Start with the first line of the data and end with the line that holds "--red: #f8cecc; --red-line: #b85450;"; write out each one exactly.

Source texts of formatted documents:
--------------------

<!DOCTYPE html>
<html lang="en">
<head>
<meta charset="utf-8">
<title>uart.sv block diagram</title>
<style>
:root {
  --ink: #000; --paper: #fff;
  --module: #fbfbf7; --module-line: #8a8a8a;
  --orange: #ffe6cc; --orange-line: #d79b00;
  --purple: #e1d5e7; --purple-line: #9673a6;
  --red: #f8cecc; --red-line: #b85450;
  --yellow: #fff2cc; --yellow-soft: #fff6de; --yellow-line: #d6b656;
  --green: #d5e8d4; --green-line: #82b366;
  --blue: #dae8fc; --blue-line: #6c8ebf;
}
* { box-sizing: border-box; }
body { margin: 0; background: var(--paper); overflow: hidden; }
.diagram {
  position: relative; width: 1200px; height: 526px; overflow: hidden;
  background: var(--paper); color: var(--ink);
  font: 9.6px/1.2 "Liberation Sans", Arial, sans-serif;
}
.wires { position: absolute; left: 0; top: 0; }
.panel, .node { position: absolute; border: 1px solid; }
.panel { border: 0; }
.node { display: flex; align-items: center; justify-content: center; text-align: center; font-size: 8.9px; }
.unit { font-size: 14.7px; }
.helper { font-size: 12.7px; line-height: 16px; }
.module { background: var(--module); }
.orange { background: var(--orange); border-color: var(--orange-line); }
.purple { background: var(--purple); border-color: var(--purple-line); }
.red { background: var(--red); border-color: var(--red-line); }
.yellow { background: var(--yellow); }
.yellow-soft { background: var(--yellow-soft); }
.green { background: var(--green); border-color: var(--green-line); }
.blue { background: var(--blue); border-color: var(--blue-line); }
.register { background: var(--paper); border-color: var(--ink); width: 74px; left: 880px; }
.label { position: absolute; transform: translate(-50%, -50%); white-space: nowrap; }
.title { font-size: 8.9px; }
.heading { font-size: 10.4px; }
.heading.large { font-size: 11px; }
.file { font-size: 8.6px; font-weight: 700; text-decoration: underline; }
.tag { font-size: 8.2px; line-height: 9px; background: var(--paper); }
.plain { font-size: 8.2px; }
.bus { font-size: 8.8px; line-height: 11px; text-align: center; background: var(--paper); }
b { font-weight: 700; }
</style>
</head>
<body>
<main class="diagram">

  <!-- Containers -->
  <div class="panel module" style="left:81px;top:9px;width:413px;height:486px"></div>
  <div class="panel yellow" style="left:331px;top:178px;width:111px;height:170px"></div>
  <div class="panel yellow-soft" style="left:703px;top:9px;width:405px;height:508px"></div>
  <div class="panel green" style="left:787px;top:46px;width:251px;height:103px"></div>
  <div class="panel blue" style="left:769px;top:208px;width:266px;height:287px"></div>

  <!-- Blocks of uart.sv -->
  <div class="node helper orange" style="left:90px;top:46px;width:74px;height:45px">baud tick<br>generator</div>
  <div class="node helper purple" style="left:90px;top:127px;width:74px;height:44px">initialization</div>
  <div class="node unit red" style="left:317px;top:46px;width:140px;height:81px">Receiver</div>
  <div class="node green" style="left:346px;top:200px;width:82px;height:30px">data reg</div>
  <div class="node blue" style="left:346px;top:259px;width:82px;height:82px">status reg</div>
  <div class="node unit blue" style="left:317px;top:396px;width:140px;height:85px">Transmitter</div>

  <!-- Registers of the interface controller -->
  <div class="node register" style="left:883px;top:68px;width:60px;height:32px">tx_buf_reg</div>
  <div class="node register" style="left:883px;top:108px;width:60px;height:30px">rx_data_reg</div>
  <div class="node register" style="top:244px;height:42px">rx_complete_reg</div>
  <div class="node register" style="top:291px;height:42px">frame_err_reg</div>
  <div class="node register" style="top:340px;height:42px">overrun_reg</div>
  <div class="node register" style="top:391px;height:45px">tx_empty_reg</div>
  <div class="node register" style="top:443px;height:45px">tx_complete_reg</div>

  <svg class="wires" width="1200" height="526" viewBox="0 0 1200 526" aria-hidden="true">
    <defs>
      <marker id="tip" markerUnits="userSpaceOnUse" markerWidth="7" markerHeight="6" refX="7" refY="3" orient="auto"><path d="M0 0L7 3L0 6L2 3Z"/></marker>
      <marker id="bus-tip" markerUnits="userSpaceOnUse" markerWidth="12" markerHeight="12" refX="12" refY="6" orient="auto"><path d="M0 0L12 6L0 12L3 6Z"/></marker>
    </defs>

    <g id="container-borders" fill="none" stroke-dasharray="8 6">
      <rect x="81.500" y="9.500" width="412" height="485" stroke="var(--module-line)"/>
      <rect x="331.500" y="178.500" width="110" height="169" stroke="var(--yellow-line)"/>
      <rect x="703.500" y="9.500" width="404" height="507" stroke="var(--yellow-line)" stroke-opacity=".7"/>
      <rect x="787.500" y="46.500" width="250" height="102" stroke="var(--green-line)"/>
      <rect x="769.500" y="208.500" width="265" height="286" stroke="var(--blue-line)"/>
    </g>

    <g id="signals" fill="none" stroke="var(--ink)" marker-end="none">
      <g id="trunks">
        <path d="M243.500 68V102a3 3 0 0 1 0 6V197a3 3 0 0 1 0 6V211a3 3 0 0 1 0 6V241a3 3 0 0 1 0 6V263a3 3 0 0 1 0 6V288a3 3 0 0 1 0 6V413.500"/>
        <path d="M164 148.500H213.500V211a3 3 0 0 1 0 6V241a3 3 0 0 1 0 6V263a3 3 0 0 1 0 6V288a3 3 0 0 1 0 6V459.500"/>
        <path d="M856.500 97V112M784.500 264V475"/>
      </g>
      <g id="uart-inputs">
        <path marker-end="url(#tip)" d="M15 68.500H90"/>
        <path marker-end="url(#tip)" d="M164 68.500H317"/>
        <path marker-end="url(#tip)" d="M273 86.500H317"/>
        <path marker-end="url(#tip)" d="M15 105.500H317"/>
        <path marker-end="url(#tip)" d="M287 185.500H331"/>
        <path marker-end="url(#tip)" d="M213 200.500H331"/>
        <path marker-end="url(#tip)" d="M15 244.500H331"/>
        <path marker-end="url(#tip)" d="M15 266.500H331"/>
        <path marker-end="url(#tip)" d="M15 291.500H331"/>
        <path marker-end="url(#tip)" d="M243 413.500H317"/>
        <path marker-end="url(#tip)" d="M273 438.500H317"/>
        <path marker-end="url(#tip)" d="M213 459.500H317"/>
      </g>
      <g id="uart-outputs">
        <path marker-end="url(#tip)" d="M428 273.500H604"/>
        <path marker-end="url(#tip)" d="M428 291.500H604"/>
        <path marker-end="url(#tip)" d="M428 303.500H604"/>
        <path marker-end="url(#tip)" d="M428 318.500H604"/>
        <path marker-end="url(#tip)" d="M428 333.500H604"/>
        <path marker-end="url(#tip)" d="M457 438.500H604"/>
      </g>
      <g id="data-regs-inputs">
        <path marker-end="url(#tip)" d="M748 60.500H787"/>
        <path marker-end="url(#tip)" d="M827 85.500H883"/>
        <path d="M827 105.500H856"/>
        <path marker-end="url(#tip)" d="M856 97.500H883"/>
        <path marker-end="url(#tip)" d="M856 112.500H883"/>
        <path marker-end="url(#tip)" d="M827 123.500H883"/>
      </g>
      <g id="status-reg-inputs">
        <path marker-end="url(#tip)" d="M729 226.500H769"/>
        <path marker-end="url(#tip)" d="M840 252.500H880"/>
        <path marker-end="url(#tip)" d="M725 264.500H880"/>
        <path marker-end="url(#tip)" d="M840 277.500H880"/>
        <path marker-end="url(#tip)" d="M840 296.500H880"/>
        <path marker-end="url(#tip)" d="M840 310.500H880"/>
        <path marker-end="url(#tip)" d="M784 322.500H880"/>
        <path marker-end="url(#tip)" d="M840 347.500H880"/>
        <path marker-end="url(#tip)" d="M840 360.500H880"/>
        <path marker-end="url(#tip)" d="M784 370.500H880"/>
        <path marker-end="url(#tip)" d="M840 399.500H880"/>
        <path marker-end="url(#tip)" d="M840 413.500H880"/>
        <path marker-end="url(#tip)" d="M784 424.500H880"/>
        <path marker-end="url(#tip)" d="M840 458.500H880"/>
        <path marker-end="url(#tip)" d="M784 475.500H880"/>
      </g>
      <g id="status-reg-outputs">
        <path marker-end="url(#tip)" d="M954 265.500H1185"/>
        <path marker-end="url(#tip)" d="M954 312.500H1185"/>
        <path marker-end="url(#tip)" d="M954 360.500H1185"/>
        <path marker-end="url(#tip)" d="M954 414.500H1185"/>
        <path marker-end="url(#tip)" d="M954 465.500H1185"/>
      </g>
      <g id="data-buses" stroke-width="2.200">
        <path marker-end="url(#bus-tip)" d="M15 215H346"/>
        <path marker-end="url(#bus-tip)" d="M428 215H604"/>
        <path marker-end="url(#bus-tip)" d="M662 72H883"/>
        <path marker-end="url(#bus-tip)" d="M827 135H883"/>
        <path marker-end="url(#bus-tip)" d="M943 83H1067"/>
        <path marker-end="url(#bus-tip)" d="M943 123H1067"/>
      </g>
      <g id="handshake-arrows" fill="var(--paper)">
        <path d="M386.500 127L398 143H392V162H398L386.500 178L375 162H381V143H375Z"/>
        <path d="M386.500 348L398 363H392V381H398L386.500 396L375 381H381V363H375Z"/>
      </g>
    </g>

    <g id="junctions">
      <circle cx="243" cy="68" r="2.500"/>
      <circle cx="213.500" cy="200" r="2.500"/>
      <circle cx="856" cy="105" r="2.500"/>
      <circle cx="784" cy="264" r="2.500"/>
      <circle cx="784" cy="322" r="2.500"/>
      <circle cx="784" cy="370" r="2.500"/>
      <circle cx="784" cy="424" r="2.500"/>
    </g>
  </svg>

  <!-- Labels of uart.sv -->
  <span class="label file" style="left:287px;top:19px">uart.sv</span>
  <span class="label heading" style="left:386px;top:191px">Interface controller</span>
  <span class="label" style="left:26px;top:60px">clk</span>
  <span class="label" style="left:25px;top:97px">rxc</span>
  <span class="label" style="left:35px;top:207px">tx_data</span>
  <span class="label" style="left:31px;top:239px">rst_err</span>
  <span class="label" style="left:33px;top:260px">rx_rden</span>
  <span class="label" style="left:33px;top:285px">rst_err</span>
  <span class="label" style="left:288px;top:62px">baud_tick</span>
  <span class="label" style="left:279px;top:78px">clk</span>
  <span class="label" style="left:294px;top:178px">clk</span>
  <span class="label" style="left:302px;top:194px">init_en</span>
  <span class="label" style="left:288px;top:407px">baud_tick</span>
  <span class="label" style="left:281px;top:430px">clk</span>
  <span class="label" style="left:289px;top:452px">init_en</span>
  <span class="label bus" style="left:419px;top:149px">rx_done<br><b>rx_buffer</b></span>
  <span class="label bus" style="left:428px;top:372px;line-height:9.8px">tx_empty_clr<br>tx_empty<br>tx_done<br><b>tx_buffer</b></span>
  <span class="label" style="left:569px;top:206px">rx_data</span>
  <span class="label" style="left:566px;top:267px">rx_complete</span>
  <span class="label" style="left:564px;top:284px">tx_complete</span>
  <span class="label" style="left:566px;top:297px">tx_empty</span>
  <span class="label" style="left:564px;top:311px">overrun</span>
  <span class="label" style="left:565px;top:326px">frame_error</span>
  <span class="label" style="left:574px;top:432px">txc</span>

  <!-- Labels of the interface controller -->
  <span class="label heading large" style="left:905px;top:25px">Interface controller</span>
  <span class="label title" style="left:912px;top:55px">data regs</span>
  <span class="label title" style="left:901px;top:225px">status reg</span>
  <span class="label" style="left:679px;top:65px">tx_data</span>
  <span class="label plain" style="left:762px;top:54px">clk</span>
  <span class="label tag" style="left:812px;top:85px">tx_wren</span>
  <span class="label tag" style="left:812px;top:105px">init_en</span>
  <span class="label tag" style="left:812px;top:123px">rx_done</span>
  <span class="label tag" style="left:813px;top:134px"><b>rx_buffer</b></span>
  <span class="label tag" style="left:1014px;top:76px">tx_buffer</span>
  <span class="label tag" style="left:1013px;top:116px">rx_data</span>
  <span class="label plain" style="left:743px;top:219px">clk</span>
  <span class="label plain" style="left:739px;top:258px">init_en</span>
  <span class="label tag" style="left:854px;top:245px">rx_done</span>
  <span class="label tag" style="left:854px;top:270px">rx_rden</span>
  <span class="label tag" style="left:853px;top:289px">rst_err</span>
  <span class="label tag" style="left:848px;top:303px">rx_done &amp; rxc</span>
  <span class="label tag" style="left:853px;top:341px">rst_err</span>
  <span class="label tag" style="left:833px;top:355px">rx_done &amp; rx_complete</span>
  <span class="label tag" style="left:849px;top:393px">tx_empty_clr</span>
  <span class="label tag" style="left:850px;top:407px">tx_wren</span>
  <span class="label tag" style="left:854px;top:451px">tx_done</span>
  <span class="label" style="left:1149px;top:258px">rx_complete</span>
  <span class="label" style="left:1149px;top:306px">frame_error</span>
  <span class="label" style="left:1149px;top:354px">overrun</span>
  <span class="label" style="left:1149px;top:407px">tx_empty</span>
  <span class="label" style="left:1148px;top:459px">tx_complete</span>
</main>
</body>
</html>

--------------------

▸ **Solution for this exercise**:
<!DOCTYPE html>
<html lang="en">
<head>
<meta charset="utf-8">
<title>uart.sv block diagram</title>
<style>
:root {
  --ink: #000; --paper: #fff;
  --module: #fbfbf7; --module-line: #8a8a8a;
  --orange: #ffe6cc; --orange-line: #d79b00;
  --purple: #e1d5e7; --purple-line: #9673a6;
  --red: #f8cecc; --red-line: #b85450;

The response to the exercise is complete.